District Judge Stephanie Dawkins Davis in Detroit ruled Thursday that Michigan’s law, which makes it a misdemeanor to hire drivers to transport people to the polls unless the voter has a disability, went against U.S. election law, the Associated Press reported. The rule has been on the books since 1895. (RELATED: Michigan Rejects More Than 10,000 Absentee Ballots, Including Some From Voters Who Died)
“Congress implemented a statutory scheme and gave citizens the right to spend money on transporting voters to the polls,” the judge wrote, according to the Associated Press.
On election day in November 2018, Uber offered discounted rides to the polls in every state except Michigan, the lawsuit said.
The law was challenged by several groups including the liberal super-PAC Priorities USA, which focuses on mobilizing voters, and the Detroit/Downriver chapter of the A. Philip Randolph Institute, which is affiliated with unions, according to the report.
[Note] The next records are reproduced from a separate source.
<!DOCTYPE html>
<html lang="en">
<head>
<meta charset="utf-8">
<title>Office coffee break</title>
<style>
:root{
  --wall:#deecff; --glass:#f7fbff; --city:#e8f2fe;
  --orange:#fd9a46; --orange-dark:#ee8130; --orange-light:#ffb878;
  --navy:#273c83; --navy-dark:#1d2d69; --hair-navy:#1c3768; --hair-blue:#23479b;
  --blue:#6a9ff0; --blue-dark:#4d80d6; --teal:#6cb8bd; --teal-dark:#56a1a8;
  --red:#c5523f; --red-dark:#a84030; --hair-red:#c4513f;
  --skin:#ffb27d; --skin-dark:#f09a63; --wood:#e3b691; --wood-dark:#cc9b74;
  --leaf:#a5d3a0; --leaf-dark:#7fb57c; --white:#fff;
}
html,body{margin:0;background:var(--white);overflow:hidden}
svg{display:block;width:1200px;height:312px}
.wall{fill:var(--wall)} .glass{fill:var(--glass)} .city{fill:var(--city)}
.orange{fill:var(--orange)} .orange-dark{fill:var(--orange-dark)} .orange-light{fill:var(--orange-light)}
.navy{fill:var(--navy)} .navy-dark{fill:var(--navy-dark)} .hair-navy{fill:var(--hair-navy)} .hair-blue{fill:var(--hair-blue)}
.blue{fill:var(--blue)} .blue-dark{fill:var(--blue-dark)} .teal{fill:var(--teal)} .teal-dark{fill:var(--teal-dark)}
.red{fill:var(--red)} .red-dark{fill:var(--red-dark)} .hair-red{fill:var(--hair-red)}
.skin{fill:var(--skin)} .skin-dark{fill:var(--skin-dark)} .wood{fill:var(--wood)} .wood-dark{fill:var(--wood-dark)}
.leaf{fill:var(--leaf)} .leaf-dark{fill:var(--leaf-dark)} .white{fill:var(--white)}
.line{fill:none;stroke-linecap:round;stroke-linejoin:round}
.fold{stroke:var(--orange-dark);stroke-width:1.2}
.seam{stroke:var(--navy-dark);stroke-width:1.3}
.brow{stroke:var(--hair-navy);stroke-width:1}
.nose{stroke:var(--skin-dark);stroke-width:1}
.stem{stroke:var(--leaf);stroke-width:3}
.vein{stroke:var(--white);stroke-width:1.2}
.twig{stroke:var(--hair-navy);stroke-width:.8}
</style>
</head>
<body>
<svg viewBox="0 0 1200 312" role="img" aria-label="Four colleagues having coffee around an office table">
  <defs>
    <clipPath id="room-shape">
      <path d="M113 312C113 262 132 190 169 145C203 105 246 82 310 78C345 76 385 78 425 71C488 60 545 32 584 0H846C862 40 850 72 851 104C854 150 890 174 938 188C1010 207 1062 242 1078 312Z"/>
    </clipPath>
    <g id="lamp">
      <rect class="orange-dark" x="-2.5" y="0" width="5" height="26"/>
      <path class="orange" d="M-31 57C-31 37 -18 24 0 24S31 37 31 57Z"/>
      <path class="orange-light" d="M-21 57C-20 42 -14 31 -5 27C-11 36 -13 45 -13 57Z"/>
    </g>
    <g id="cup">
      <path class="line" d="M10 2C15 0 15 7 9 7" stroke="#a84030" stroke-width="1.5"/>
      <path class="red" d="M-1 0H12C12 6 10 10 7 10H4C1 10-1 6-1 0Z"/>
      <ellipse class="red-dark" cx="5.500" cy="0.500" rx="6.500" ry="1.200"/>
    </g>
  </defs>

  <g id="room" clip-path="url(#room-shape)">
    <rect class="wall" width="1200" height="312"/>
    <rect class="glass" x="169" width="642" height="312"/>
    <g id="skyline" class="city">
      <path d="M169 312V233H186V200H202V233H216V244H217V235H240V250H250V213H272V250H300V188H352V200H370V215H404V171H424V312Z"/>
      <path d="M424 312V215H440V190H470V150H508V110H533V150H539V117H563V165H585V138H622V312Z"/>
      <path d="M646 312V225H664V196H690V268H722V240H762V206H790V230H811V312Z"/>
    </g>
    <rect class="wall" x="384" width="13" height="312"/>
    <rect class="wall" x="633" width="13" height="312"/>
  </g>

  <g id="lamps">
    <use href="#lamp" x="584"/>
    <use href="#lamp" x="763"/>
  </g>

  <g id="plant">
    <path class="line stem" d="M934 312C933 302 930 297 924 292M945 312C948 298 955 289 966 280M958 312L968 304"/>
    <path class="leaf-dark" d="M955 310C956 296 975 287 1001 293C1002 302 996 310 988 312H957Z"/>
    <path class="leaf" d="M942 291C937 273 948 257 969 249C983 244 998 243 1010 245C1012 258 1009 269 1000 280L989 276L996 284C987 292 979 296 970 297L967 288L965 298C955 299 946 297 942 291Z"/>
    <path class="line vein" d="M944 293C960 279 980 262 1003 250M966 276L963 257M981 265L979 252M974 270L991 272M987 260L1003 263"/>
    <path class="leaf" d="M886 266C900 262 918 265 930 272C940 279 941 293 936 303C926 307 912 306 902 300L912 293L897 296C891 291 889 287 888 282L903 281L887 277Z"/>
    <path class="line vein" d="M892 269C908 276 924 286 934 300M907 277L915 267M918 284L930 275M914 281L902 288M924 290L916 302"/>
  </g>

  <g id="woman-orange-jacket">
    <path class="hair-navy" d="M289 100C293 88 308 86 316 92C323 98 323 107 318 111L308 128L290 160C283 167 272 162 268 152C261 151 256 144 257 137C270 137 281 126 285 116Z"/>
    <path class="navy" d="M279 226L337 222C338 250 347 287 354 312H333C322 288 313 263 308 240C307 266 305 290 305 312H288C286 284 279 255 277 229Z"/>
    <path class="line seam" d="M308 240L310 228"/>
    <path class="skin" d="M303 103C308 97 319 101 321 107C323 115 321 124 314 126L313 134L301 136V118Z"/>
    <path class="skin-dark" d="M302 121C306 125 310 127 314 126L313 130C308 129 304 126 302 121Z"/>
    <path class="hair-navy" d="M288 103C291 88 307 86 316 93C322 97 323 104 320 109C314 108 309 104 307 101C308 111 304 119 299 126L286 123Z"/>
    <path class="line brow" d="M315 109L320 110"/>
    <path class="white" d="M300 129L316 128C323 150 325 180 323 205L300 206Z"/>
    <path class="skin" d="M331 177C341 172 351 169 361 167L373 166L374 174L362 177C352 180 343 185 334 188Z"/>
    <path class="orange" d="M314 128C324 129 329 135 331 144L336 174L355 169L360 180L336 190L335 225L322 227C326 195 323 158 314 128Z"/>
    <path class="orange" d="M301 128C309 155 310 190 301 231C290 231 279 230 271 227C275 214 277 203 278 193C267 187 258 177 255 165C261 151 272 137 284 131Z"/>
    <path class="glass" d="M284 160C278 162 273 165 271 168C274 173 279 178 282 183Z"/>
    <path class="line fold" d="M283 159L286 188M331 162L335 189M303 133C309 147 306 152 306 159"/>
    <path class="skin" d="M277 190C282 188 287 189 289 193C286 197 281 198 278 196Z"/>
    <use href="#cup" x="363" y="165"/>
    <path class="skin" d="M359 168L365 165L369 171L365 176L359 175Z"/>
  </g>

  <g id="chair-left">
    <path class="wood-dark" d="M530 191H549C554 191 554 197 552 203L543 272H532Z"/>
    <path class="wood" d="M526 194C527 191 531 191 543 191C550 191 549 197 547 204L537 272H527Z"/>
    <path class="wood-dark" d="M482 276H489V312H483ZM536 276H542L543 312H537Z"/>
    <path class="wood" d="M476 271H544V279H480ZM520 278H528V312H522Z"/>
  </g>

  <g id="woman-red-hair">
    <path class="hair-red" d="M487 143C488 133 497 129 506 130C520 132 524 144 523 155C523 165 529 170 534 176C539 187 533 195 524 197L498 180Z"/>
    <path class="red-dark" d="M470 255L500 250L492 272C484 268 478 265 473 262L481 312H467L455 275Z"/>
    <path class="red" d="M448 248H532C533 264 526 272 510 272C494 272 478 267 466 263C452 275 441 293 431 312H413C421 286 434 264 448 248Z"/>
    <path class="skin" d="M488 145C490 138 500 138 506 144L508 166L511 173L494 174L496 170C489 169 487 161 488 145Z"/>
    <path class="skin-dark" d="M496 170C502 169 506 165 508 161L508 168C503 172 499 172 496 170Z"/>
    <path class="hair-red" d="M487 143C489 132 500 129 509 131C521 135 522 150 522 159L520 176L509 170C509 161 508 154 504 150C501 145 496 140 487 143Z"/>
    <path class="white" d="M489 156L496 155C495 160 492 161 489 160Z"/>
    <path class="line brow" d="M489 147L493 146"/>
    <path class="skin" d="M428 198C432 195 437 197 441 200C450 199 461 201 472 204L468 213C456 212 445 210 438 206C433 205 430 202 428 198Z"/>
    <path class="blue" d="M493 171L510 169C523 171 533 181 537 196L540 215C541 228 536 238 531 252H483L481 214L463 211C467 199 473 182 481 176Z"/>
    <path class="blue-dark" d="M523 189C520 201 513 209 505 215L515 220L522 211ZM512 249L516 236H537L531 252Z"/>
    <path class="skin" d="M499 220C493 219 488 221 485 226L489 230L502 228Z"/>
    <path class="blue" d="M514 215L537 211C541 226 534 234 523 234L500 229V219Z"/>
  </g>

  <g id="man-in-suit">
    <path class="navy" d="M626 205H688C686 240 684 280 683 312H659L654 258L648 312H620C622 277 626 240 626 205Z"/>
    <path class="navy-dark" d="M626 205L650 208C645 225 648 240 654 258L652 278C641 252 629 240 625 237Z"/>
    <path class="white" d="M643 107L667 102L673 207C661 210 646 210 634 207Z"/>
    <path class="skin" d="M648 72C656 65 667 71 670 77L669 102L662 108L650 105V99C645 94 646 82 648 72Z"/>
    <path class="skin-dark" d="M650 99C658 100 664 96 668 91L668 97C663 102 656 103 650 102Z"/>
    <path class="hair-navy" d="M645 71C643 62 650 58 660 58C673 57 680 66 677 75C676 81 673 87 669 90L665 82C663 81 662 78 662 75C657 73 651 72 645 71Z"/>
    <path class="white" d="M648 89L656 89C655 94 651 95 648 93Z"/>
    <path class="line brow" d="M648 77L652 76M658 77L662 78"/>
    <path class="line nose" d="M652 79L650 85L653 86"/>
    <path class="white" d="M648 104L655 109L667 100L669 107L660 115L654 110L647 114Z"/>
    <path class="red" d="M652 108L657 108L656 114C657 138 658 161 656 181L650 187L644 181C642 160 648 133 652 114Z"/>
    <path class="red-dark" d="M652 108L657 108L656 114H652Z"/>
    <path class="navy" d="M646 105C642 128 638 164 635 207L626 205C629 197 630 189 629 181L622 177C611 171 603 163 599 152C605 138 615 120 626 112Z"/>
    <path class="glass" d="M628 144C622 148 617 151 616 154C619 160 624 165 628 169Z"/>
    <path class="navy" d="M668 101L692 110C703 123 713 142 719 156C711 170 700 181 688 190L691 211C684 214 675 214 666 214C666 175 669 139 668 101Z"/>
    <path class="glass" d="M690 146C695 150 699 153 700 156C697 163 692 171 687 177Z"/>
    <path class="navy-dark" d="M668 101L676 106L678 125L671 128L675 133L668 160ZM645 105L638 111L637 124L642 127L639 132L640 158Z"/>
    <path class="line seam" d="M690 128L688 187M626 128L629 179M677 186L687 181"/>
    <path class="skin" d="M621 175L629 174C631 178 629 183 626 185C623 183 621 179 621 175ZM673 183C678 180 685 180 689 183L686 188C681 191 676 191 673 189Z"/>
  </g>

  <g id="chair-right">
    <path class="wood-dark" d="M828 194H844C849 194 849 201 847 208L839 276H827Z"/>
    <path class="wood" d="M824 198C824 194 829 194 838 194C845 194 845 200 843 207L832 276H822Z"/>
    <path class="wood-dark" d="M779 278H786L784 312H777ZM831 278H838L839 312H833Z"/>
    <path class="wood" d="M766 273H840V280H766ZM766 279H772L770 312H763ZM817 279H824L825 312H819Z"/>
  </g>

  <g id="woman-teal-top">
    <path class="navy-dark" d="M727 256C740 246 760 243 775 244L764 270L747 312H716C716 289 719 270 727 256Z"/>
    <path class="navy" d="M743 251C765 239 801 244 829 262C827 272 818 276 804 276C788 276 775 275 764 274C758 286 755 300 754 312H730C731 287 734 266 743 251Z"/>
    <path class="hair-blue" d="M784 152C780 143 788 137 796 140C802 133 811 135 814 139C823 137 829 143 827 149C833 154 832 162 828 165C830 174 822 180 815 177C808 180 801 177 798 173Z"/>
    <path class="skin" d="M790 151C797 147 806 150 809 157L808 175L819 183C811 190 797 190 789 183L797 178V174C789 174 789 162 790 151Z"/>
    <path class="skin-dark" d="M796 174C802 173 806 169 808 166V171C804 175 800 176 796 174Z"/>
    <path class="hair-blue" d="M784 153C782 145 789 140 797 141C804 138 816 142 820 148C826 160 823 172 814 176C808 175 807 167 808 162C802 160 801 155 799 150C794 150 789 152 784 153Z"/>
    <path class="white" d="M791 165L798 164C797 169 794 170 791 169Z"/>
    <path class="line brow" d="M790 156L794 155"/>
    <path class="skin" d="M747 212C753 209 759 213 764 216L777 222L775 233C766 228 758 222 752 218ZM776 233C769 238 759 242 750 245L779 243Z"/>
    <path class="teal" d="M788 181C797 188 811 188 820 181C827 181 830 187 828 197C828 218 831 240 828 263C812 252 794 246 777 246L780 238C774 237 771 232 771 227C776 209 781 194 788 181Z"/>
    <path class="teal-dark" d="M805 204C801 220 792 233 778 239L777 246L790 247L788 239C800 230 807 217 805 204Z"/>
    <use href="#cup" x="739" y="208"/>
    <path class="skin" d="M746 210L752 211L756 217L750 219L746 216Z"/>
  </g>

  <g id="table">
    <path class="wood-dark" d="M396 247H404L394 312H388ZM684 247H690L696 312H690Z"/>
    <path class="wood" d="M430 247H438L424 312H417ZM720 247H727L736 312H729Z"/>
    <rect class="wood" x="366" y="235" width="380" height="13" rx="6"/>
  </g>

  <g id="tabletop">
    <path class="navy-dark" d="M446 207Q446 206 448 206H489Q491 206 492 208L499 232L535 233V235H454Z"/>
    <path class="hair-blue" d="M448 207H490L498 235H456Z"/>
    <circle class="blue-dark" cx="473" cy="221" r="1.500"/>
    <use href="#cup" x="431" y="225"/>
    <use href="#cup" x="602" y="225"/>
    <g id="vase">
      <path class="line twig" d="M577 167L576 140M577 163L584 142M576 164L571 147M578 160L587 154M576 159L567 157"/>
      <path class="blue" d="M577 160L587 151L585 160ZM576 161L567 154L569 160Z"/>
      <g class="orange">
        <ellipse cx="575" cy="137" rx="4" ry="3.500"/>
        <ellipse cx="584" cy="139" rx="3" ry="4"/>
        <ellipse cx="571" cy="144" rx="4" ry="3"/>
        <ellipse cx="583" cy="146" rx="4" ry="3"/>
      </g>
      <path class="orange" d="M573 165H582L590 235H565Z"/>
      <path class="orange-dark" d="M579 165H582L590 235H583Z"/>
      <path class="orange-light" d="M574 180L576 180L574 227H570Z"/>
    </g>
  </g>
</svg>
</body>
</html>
They argue that it is already a crime to buy votes, so the ban on hiring drivers just serves to discriminate against people with disabilities.
The nonprofits also challenged a Michigan law that restricted helping people apply for absentee ballots. The judge rejected the challenge.